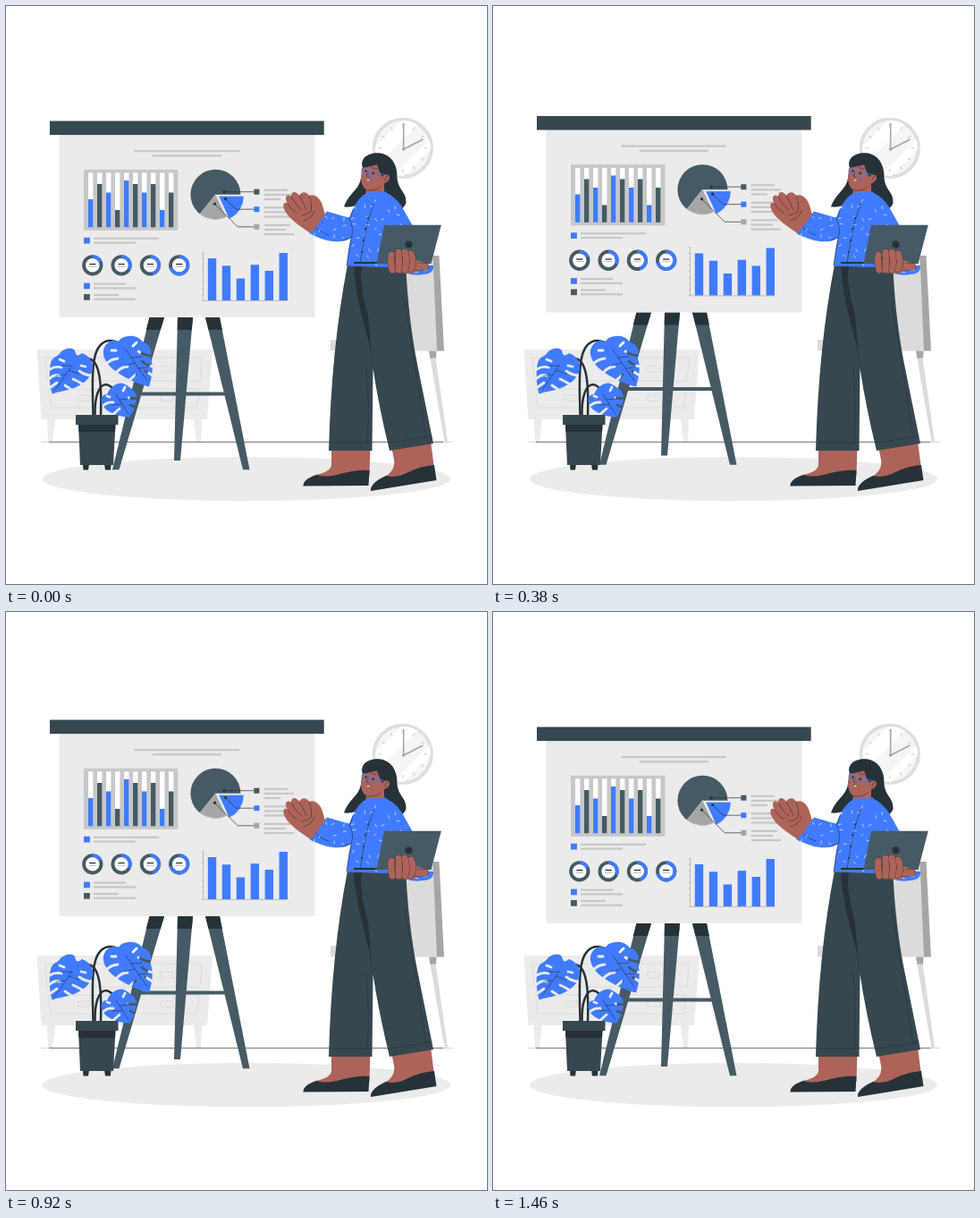
Write an HTML page that moves like this. It is 538 px wide and 646 px high and loops after 1500 ms.

```html
<!DOCTYPE html>
<html lang="en">
<head>
<meta charset="utf-8">
<title>Presentation</title>
<style>
html, body { margin: 0; width: 100%; height: 100%; overflow: hidden; background: #fff; }
svg { display: block; width: 100vw; height: 100vh; }
.blue { fill: #407bff; }
.slate { fill: #455a64; }
.deep { fill: #37474f; }
.ink { fill: #263238; }
.skin { fill: #ae6359; }
.pale { fill: #ebebeb; }
.line { fill: none; stroke: #263238; stroke-width: .6; stroke-linecap: round; stroke-linejoin: round; }
.stem { fill: none; stroke: #263238; stroke-width: 2.5; stroke-linecap: round; }
.slit { fill: none; stroke: #000; stroke-width: 2.8; stroke-linecap: round; }
.drawer { fill: none; stroke: #dbdbdb; stroke-width: .9; }
</style>
</head>
<body>
<svg viewBox="0 0 538 646" preserveAspectRatio="none">
  <defs>
    <clipPath id="face-clip"><circle cx="444" cy="159" r="31"/></clipPath>
    <clipPath id="shirt-clip">
      <path d="M400 211L409 208 424 208Q438 214 446 230L455 246 428 292 381 290.500Q383 270 386 259C378 265 362 266 339 254L359 229.500Q374 234 384 236.500 390 219 400 211Z"/>
    </clipPath>
    <mask id="slits" maskUnits="userSpaceOnUse" x="40" y="360" width="130" height="105">
      <rect x="40" y="360" width="130" height="105" fill="#fff"/>
      <g class="slit">
        <path d="M49 406Q55 402 62 404M48 417Q54 411 60 413M50 426L57 421M97 413Q89 413 82 408M88 424Q82 420 75 417M75 430L66 424M60 395L65 397M84 402L89 403"/>
        <path d="M165 391Q156 391 148 386M165 403Q157 402 152 397M164 413L156 408M111 401Q118 394 125 394M123 410Q129 403 136 403M137 419L145 412M146 376L142 380M118 385L123 385"/>
        <path d="M148 439L137 438M146 449L139 446M108 447Q114 442 120 443M119 457L127 450M133 426L131 430M113 436L116 437"/>
      </g>
    </mask>
  </defs>

  <ellipse class="pale" cx="269" cy="528.6" rx="228" ry="24.6"/>

  <g id="cabinet">
    <path class="pale" d="M34.500 384H231L225 462H39.500ZM46 462H55L52 487H47ZM210 462H219L218 487H213Z"/>
    <path class="drawer" d="M44 393H219.500L217 419H46ZM48 428H216L214 449H50ZM132 393V449"/>
    <path class="drawer" d="M173 402.500H187V409H173ZM173 435H187V441H173ZM80 402.500H94V409H80ZM80 435H94V441H80Z"/>
  </g>
  <path d="M39 487.300H500" stroke="#aaa" stroke-width=".5"/>
  <path d="M48 487.300H489" stroke="#263238" stroke-width=".6"/>

  <g id="clock">
    <circle cx="443.800" cy="158.800" r="32.200" fill="#f5f5f5" stroke="#dedede" stroke-width="3.800"/>
    <path clip-path="url(#face-clip)" fill="#fff" d="M405 165L450 120 468 125 412 181ZM428 195L479 144 483 152 438 197Z"/>
    <g id="ticks" stroke="#c7c7c7" stroke-width=".9"></g>
    <path d="M444.600 161L444.800 131" stroke="#a6a6a6" stroke-width="1.600"/>
    <path d="M444 160.500L466.500 149" stroke="#a6a6a6" stroke-width="1.600"/>
    <circle cx="444.700" cy="160" r="1.800" fill="#a6a6a6"/>
  </g>

  <g id="chair">
    <path d="M440 279H479L483 385.500H363V373H440Z" fill="#dbdbdb"/>
    <path d="M477.500 279H484.500L490 385.500H482ZM473 385.500H481.500L481 394H474.500Z" fill="#a6a6a6"/>
    <path d="M474.500 394L480.500 393 494 487H490.500Z" fill="#dbdbdb"/>
  </g>

  <g id="stand">
    <g class="slate">
      <path d="M150 431.500H245V435.500H150Z"/>
      <path d="M160.500 348H177L126.500 518.300H119Z"/>
      <path d="M192 348H209L195 508H188Z"/>
      <path d="M223 348H239L272.500 518.300H265Z"/>
    </g>
    <path class="ink" d="M160.500 348H177L172.800 362H156.700ZM192 348H209L207.800 362H191.700ZM223 348H239L241.800 362H226.500Z"/>
    <rect class="pale" x="59.500" y="140" width="286" height="208"/>
    <rect class="deep" x="49" y="128.500" width="306.700" height="15.600"/>
    <g id="charts"></g>
  </g>

  <g id="plant">
    <path class="stem" d="M97.500 458C97 420 92 374 117 374Q126 374 134 384"/>
    <path class="stem" d="M106 458C107 425 106 393 90 394Q80 396 74 403"/>
    <path class="stem" d="M99.500 458C99 436 104 423 112 423Q119 424 123 434"/>
    <g class="blue" mask="url(#slits)">
      <path d="M51.500 433.500C48 421 48 407 50 399 52 391 59 392 61 387 66 382 74 381 77 385 78 391 80 392 85 388 93 391 98 397 97 406 94 418 85 423 76 427 68 430 58 431 51.500 433.500Z"/>
      <path d="M160 425.500C150 423 138 418 130 413 118 406 110 398 109 389 108 381 113 376 119 374 124 374 126 376 128 372 134 368 142 368 146 370 151 372 152 376 157 377 163 381 163 388 162 394 165 402 164 413 160 425.500Z"/>
      <path d="M138 459.500C126 459 115 455 110 449 104 442 106 434 113 434 116 427 122 421 130 421.500 135 423 138 426 142 429 147 434 147 440 144 446 144 451 141 455 138 459.500Z"/>
    </g>
    <path class="line" d="M74 402L55 429M134 384L158 419M123 434L137 456M74 402L62 402M70 407L82 411M66 412L56 413M140 393L152 392M144 399L133 402M148 405L158 404M127 440L137 439M130 445L119 446"/>
    <path class="ink" d="M86 512H93L92 518.500H86.500ZM110 512H117.500L117 518.500H111Z"/>
    <path class="deep" d="M81 467H122.500L120 513H83Z"/>
    <path class="ink" d="M81 467H122.500L122 476H81.500Z"/>
    <rect class="deep" x="78" y="457" width="47.500" height="11"/>
  </g>

  <g id="presenter">
    <path class="skin" d="M364 492H407.500L406.500 525 365 532 346 524Q363 521 364 513Z"/>
    <path class="skin" d="M431 492L475 486 479 517 450 533 424 526Q436 519 434 507Z"/>
    <path class="ink" d="M332.500 536.500Q332 529 347 524 356 527 370 524 391 518 406.500 519L405.500 536Z"/>
    <path class="ink" d="M408 542Q407 533 425 525 437 528 450 521 464 514 479 513L481.500 530Z"/>
    <path class="deep" d="M382 289H431L447.500 294C449 330 454 370 460 400L478 489 429 497Q417 448 410.500 405L409.500 497H361Q364 382 382 289Z"/>
    <path class="ink" d="M389 292L398 291Q394 306 405 346L410 406 407 380Q392 330 389 292Z"/>
    <path class="line" d="M362 488H408M428 488L476 481M403 404Q407 450 404 488M390 302Q396 310 404 314M446 330L470 482"/>

    <path class="ink" d="M399 181C395 170 406 163 419 164.500 433 167 438 180 437.500 192 439 207 448 207 447.500 220 444 233 421 230 411 225 404 222 404 215 404 209 398 216 396 226 378 224.500 384 208 395 206 397 192Z"/>
    <path class="skin" d="M404 198L423 196 423 210 411 222 402 211Z"/>
    <path class="skin" d="M398 181Q407 179 415 177.500 418 187 421 191 425 186 429 190 430 196 422 199 418 207 408 206.500 398 206 397 193Z"/>
    <path class="line" d="M424 195Q424 190 428 190M404 206Q414 207 419 202"/>
    <g fill="none" stroke="#407bff" stroke-width=".9">
      <circle cx="402" cy="184.500" r="3.900"/>
      <circle cx="411.500" cy="187.500" r="4.400"/>
      <path d="M416 186.500L424 189"/>
    </g>
    <g class="ink"><circle cx="402.500" cy="184.500" r="1.300"/><circle cx="410.800" cy="186.800" r="1.400"/></g>
    <path class="line" d="M400 179.500L404 180M409 180.500L415 182M405 186L403 190 406 191"/>
    <path d="M403.500 193Q406 194.500 408.500 194 407 196.500 403.500 195.500Z" fill="#fff" stroke="#263238" stroke-width=".5"/>

    <g clip-path="url(#shirt-clip)">
      <rect class="blue" x="335" y="205" width="125" height="90"/>
      <g id="dashes" stroke="#dce7ff" stroke-width=".8" stroke-linecap="round"></g>
    </g>
    <path class="line" d="M384 237Q390 250 386 259L381 290M385 237L388 228M404 211L411 222 424 209M411 222Q404 240 401 258L396 288M345 246Q353 254 361 256M386 259L377 262"/>
    <path class="blue" d="M402 210L406 208 411 221 405 224Q400 218 402 210ZM424 207L427 210 417 224 411 221Z"/>
    <g id="buttons" class="ink"></g>

    <path class="blue" d="M447 290H478Q479 299 467 300 455 302 446 298Z"/>
    <path d="M456 297L461 298M467 296L472 295" stroke="#dce7ff" stroke-width=".8"/>
    <path class="ink" d="M389 286H443V288H389Z"/>
    <path class="slate" d="M423 244.800H486.800L475.500 288H414.500Z"/>
    <circle class="ink" cx="450.500" cy="266.500" r="4.100"/>
    <path class="skin" d="M429 285L456 283 471 288Q474 292 467 293L454 299 431 298Z"/>
    <g id="grip"></g>

    <path class="skin" d="M341 254C328 246 316 237 312 229 308 221 312 218 315 221 310 213 315 209 319 213 319 206 325 207 328 212 331 206 337 208 339 212 345 209 352 215 354 223L357 233Z"/>
    <path class="line" d="M315 221Q320 229 325 231M319 213Q325 224 331 228M328 212Q333 220 336 228M339 212Q343 222 341 230 336 233 331 234M345 229Q342 238 333 240"/>
  </g>
</svg>

<script>
const NS = 'http://www.w3.org/2000/svg';
const BLUE = '#407bff', SLATE = '#455a64', GREY = '#c7c7c7', MID = '#a6a6a6', SKIN = '#ae6359', INK = '#263238';
const $ = id => document.getElementById(id);

function add(parent, tag, attrs) {
  const el = document.createElementNS(NS, tag);
  for (const k in attrs) el.setAttribute(k, attrs[k]);
  return parent.appendChild(el);
}
const charts = $('charts');
const box = (x, y, width, height, fill) => add(charts, 'rect', { x, y, width, height, fill });
const path = (d, fill, stroke = 'none', w = 0) =>
  add(charts, 'path', { d, fill, stroke, 'stroke-width': w });
const rule = (x, y, end) => box(x, y - 1.1, end - x, 2.2, GREY);

function drawCharts() {
  rule(143.5, 162.1, 261);
  rule(164, 167.3, 241);

  // framed columns
  box(87, 182.8, 105.3, 68, GREY);
  [216, 199, 208.5, 228, 195, 199, 208.5, 199, 228, 208.5].forEach((y, i) => {
    const x = 92 + i * 10;
    box(x, 186.4, 5.4, 61, '#fff');
    box(x, y, 5.4, 247.4 - y, i % 2 ? SLATE : BLUE);
  });

  // legends
  [[258.8, BLUE, 171, 145], [309.6, BLUE, 134, 145], [322, SLATE, 126, 145]].forEach(([y, c, a, b]) => {
    box(87, y, 6.9, 6.7, c);
    rule(98, y + 1, a);
    rule(98, y + 5.8, b);
  });

  // rings
  [.18, .32, .45, .7].forEach((part, i) => {
    const cx = 96.8 + i * 32.3, cy = 289.8, r = 9.7, len = 2 * Math.PI * r;
    const ring = { cx, cy, r, fill: '#fff', stroke: SLATE, 'stroke-width': 3.9 };
    add(charts, 'circle', ring);
    add(charts, 'circle', {
      ...ring, fill: 'none', stroke: BLUE,
      'stroke-dasharray': `${part * len} ${len}`, transform: `rotate(-90 ${cx} ${cy})`
    });
    box(cx - 3.6, cy - 1.9, 7.2, 1.3, INK);
    box(cx - 4.5, cy + 1, 9, .8, MID);
  });

  // pie
  add(charts, 'circle', { cx: 234.4, cy: 210.7, r: 28, fill: SLATE });
  path('M234.4 210.7H263V240H246Z', '#ebebeb');
  path('M234.4 210.7L217 232.5A28 28 0 0 0 246.8 235.9Z', MID, '#ebebeb', .5);
  path('M237.6 212.2H266.2A28 28 0 0 1 249.5 238.2Z', BLUE, '#fff', .6);

  const notes = [
    [207.7, SLATE, 244, 207.7, 244, [315, 322, 307]],
    [227.2, BLUE, 245.6, 215.6, 257.2, [315, 313, 322]],
    [246.8, MID, 233.5, 221.2, 259.1, [318, 313, 322]]
  ];
  notes.forEach(([y, c, x, dotY, bend, ends]) => {
    path(`M${x} ${dotY}L${bend} ${y}H278`, 'none', INK, .7);
    add(charts, 'circle', { cx: x, cy: dotY, r: 1.6, fill: INK });
    box(277.3, y - 3, 6.1, 6, c);
    ends.forEach((end, i) => rule(288.6, y - 1.9 + i * 5.1, end));
  });

  // plain columns
  path('M220.6 275V329.4H315', 'none', MID, .7);
  for (let i = 0; i < 9; i++) path(`M218.8 ${275.5 + i * 6.7}H220.6`, 'none', MID, .7);
  [282, 290.3, 304.5, 289.2, 296, 276].forEach((y, i) => box(225.8 + i * 15.95, y, 9.4, 329 - y, BLUE));
}

// round-ended fingers with a thin dark edge
function fingers(id, width, list) {
  list.forEach(d => {
    for (const [stroke, w] of [[INK, width + .6], [SKIN, width]])
      add($(id), 'path', { d, fill: 'none', stroke, 'stroke-width': w, 'stroke-linecap': 'round' });
  });
}

function drawDetails() {
  for (let i = 0; i < 12; i++)
    add($('ticks'), 'path', { d: 'M443.8 131.5V135.5', transform: `rotate(${i * 30} 443.8 158.8)` });

  let seed = 7;
  const rand = () => (seed = seed * 16807 % 2147483647) / 2147483647;
  for (let y = 210; y < 292; y += 11)
    for (let x = 338; x < 458; x += 12) {
      const a = rand() * Math.PI, px = x + rand() * 8, py = y + rand() * 7;
      add($('dashes'), 'path', { d: `M${px} ${py}l${3 * Math.cos(a)} ${3 * Math.sin(a)}` });
    }

  [[405, 237], [402, 249], [400, 262], [398, 275]].forEach(([cx, cy]) =>
    add($('buttons'), 'circle', { cx, cy, r: 1 }));

  fingers('grip', 7.2, ['M455 292Q463 291 469 291.500', 'M453 277Q457 286 453 294',
    'M446 275Q449 286 446 295', 'M439 275Q440 286 439 295', 'M431 278Q430 288 432 295']);
}

// the stand drifts up and back at a steady speed, on 24 steps a second
function draw(ms) {
  const step = Math.floor((ms % 1500 + 4) * .024);
  const p = Math.min(step / 35, 1);
  const lift = 10.76 * (1 - Math.abs(2 * p - 1));
  $('stand').setAttribute('transform', `translate(0 ${-lift})`);
}

drawCharts();
drawDetails();
draw(0);
const start = performance.now();
function tick() {
  draw(performance.now() - start);
  requestAnimationFrame(tick);
}
requestAnimationFrame(tick);
</script>
</body>
</html>
```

Try it:
If a line in the material holds "rule", copy it.

Finished exercise:
const rule = (x, y, end) => box(x, y - 1.1, end - x, 2.2, GREY);
  rule(143.5, 162.1, 261);
  rule(164, 167.3, 241);
    rule(98, y + 1, a);
    rule(98, y + 5.8, b);
    ends.forEach((end, i) => rule(288.6, y - 1.9 + i * 5.1, end));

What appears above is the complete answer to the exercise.